Goss, Andrew, ”Building the world’s supply of quinine: Dutch colonialism and the origins of a global pharmaceutical industry“, Endeavour, Volume 38, Issue 1, March 2014, Pages 8–18
Lee, M.R. , ‘Plants against Malaria: Part 1: Cinchona or the Peruvian Bark’, Journal of the Royal college of Physicians of Edinbrugh, 2002;32(3):189–96

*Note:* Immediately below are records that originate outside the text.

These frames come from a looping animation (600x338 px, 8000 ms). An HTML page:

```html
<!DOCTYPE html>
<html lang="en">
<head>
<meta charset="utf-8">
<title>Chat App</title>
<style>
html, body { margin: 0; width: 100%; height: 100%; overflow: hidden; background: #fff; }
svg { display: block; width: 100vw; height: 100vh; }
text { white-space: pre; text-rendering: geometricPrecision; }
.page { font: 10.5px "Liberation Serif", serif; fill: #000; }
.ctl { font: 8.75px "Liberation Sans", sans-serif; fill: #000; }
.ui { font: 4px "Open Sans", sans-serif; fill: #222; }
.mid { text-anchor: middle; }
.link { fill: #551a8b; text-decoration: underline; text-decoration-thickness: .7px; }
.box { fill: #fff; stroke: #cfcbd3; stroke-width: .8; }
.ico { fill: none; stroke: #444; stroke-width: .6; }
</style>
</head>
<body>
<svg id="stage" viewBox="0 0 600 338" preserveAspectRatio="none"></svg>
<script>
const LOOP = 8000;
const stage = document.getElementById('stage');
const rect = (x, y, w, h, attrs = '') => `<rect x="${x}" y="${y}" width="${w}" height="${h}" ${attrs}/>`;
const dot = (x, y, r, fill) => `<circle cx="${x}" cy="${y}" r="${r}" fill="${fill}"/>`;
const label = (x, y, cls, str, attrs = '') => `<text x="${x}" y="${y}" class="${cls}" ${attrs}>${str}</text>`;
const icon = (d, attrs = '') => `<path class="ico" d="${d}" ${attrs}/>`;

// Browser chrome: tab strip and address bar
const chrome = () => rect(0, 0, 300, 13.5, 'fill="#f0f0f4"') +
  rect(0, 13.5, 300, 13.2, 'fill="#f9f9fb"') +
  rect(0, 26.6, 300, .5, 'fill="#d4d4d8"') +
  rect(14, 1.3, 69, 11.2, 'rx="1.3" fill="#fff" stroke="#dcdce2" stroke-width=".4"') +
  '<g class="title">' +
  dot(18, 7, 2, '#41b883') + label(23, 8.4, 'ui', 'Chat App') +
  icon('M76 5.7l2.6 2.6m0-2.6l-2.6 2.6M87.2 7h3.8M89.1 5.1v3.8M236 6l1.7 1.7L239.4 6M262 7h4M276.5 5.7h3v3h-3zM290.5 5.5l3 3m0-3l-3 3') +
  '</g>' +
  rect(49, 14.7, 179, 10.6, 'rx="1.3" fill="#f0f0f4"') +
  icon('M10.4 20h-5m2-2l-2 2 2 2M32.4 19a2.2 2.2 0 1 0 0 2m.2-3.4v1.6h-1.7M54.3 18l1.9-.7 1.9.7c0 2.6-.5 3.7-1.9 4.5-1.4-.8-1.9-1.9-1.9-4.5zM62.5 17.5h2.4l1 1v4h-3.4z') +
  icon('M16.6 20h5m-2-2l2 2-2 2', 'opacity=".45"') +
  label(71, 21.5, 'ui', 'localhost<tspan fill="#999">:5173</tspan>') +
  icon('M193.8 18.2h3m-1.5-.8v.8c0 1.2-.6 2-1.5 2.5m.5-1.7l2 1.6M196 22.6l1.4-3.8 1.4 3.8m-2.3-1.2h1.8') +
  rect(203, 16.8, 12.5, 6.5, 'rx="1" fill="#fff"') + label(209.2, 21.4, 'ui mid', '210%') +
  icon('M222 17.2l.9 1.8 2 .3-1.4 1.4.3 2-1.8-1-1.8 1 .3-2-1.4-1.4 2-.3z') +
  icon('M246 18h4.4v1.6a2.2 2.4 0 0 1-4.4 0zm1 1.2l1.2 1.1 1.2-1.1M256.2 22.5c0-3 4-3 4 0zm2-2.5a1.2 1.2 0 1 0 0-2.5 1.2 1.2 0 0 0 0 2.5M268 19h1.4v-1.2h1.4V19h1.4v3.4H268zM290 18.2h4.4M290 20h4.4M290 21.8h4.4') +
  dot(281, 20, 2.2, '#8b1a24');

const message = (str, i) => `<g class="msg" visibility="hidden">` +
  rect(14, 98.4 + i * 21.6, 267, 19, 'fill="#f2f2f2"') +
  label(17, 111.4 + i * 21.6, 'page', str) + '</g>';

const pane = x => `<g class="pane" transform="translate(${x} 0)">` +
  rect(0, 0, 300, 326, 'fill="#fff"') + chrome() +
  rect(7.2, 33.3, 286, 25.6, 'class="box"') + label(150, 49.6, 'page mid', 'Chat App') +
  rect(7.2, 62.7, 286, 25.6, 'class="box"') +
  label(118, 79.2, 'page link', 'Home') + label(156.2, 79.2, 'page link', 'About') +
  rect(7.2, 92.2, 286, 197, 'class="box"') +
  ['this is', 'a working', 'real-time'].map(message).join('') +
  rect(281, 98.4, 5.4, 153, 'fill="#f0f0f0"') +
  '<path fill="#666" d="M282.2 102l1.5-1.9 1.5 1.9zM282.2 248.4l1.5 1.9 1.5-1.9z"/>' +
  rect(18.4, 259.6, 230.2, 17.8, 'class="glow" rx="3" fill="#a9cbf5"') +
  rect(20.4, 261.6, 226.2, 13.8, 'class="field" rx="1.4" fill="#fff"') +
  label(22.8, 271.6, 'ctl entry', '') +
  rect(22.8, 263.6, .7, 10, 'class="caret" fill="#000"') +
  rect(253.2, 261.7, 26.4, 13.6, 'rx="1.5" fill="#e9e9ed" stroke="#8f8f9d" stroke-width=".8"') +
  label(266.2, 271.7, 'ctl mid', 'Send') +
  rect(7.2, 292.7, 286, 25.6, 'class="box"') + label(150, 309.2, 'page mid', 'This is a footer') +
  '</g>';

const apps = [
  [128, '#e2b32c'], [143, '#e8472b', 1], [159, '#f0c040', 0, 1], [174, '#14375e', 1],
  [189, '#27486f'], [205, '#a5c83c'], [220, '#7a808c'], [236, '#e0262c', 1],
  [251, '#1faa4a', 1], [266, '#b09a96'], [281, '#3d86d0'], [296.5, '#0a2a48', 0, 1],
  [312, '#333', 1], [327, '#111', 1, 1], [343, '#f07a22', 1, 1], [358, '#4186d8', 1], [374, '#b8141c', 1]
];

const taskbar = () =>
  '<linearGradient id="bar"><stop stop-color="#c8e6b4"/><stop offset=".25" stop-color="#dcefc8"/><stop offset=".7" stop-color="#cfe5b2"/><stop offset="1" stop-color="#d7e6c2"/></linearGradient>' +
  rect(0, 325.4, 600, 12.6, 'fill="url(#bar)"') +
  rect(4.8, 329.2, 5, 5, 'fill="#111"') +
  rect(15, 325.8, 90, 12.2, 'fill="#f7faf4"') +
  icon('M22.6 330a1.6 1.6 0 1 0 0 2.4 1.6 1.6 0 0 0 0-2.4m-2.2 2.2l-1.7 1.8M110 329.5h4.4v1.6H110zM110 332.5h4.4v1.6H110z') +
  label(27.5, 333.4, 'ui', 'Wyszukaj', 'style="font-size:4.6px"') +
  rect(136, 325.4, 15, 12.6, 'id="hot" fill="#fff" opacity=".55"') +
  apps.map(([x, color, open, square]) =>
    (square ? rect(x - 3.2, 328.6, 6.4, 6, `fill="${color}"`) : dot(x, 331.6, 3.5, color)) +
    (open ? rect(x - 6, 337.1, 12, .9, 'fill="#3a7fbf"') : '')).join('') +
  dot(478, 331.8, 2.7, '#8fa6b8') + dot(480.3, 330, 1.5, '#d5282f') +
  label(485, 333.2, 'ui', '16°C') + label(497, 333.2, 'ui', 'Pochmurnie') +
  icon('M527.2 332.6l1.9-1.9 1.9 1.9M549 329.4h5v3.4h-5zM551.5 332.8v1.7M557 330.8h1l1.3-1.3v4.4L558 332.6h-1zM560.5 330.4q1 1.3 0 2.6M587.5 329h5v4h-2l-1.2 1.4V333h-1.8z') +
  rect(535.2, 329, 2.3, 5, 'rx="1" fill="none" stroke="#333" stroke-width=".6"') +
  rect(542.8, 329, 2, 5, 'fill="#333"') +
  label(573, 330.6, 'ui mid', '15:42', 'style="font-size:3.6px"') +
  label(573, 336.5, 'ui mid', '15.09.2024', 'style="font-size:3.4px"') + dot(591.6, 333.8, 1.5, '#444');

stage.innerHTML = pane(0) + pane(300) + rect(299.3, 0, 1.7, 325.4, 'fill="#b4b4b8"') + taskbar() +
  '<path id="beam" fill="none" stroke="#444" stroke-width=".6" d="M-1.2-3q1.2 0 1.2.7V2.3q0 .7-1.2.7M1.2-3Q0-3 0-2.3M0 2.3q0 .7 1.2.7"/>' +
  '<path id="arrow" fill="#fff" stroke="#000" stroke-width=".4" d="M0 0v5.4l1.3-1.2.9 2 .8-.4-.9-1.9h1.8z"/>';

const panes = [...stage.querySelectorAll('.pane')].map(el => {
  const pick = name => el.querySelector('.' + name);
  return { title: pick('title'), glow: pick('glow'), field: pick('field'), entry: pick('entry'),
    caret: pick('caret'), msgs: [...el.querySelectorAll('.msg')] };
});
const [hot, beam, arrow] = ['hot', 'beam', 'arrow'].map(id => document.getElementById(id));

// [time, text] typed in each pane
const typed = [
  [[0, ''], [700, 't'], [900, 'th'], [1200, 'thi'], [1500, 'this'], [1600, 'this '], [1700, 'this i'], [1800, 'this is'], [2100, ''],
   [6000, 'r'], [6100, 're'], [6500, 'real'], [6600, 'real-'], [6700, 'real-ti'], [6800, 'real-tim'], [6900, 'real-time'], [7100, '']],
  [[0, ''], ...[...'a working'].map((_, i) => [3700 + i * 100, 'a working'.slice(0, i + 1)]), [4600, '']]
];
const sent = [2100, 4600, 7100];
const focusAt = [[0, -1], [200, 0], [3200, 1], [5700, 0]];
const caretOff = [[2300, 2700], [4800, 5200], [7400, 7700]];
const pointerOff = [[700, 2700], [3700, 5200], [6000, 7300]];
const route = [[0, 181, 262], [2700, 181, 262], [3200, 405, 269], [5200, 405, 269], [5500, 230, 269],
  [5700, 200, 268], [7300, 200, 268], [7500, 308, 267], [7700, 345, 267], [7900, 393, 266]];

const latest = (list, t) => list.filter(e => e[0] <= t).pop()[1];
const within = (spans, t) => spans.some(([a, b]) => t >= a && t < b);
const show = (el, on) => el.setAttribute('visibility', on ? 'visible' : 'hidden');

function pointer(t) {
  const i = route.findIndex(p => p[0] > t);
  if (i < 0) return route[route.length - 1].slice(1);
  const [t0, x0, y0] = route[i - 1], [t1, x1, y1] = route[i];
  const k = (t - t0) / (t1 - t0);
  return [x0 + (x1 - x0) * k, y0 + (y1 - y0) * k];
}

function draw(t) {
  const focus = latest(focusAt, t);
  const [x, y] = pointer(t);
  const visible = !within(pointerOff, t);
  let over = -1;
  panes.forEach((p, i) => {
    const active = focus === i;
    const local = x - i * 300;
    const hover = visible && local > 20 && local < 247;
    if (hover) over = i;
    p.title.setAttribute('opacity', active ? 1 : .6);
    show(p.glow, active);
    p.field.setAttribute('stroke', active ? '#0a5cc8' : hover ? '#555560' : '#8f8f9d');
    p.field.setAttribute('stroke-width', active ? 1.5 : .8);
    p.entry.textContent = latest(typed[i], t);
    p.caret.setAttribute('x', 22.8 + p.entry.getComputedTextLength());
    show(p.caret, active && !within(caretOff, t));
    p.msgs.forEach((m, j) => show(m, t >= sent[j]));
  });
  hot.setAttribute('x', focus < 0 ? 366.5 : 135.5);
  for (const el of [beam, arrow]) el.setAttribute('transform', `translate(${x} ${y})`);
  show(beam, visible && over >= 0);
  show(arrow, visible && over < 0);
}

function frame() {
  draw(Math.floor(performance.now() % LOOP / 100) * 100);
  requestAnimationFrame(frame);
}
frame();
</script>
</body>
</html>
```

Veale, Lucy (2010) An historical geography of the Nilgiri Cinchona plantations, 1860–1900. PhD thesis, University of Nottingham.